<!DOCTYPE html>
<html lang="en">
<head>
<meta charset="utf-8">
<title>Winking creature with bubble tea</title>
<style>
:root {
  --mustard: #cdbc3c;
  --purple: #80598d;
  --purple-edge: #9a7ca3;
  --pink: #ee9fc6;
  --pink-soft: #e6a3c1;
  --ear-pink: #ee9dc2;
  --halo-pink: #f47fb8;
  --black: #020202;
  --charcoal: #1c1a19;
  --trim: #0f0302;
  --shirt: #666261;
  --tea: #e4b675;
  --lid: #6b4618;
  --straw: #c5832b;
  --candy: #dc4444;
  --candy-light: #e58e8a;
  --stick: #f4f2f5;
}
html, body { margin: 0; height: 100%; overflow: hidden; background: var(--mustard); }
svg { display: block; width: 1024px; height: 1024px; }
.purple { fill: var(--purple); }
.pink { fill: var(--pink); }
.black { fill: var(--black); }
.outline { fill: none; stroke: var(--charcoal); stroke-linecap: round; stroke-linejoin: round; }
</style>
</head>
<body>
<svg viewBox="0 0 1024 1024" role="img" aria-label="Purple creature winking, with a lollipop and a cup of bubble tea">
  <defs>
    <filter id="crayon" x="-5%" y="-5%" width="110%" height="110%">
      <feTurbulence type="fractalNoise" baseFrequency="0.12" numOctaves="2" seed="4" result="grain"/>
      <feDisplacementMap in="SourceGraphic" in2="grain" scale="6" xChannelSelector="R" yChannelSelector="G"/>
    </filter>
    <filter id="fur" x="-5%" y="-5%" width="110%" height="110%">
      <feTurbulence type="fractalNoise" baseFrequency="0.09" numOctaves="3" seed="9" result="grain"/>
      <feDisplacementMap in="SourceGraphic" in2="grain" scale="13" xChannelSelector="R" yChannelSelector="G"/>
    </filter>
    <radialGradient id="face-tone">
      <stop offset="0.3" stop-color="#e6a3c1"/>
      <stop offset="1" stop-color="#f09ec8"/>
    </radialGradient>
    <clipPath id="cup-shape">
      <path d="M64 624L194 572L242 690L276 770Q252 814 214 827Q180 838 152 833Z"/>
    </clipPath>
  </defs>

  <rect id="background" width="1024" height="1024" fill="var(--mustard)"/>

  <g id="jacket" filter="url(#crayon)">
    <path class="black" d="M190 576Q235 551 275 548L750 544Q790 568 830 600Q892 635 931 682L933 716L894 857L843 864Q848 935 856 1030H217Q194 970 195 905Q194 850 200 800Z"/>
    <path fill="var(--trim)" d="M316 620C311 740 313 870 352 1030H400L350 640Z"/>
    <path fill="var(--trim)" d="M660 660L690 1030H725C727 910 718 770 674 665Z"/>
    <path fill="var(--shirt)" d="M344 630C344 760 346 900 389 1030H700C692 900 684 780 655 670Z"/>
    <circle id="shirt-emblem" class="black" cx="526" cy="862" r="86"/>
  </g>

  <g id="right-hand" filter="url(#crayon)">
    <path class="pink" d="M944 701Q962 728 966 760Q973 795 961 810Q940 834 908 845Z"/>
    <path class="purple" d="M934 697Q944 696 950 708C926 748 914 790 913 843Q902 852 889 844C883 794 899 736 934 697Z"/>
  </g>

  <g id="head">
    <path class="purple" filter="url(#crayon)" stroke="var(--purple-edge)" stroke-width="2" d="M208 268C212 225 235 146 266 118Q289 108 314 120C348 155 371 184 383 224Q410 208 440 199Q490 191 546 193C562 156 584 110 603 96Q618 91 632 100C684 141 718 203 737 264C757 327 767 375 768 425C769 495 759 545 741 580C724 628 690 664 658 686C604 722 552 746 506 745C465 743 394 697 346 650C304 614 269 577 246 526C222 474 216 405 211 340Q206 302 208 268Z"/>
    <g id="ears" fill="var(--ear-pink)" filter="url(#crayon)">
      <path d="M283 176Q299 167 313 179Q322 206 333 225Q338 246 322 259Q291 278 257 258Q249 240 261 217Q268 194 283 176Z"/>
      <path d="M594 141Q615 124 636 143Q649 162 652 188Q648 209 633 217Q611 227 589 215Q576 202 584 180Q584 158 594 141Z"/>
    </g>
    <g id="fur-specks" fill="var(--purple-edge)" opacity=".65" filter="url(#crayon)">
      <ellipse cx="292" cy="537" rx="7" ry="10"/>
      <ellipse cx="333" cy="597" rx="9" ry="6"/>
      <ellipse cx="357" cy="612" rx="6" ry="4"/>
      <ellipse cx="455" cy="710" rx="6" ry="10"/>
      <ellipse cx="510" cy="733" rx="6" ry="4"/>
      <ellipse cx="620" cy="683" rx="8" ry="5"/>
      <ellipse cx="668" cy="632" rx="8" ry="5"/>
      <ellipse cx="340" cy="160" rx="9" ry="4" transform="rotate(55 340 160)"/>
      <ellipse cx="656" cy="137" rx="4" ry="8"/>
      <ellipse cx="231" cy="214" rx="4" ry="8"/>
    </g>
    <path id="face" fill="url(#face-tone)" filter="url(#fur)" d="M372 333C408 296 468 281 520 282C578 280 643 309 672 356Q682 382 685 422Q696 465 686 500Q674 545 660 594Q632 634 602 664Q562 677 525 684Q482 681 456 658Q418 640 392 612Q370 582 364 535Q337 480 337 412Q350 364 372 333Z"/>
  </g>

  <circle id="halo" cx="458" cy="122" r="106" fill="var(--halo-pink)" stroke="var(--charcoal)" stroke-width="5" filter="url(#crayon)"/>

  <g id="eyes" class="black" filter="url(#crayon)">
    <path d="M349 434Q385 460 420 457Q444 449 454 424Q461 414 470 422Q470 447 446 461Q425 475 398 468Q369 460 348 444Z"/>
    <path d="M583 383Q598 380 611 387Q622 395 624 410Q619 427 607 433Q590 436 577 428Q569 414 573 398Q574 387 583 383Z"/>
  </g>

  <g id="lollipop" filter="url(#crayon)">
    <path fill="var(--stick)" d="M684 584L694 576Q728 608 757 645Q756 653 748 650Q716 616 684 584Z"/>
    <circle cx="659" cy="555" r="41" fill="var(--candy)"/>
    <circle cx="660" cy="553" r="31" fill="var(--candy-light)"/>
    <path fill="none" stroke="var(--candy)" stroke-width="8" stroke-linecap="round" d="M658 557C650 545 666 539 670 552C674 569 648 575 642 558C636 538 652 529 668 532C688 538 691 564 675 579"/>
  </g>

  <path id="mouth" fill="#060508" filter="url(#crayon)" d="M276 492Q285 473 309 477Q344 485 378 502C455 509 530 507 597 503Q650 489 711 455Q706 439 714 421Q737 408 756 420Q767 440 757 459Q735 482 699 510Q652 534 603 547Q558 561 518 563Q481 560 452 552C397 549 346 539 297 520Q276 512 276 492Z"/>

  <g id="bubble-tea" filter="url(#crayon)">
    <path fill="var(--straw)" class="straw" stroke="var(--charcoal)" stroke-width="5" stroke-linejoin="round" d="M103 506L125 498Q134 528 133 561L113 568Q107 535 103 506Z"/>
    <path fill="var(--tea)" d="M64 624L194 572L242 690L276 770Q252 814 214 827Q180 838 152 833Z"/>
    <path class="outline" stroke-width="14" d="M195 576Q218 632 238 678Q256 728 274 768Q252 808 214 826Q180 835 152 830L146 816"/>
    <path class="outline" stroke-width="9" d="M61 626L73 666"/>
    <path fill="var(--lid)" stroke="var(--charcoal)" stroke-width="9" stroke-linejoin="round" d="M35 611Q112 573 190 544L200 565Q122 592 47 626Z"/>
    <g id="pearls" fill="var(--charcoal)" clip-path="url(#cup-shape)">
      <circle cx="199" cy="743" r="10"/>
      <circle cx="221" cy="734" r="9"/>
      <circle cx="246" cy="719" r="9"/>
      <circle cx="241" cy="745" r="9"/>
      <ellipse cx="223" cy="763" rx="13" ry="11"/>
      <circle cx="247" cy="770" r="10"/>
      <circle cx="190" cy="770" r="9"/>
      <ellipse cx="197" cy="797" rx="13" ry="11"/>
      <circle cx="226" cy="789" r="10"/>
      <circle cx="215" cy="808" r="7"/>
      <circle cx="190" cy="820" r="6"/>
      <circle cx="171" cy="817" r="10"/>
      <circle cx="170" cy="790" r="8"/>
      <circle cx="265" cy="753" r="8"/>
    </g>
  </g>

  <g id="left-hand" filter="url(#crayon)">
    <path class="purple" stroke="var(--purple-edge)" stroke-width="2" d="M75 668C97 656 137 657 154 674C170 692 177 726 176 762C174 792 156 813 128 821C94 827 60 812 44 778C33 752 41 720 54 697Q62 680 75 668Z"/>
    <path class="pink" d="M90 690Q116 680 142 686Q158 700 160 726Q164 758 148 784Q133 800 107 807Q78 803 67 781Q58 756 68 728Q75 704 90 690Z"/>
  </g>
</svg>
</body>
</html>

____

*Task directions*
Would you please return every line in the listing where "html" shows up?

*Answer*
<!DOCTYPE html>
<html lang="en">
html, body { margin: 0; height: 100%; overflow: hidden; background: var(--mustard); }
</html>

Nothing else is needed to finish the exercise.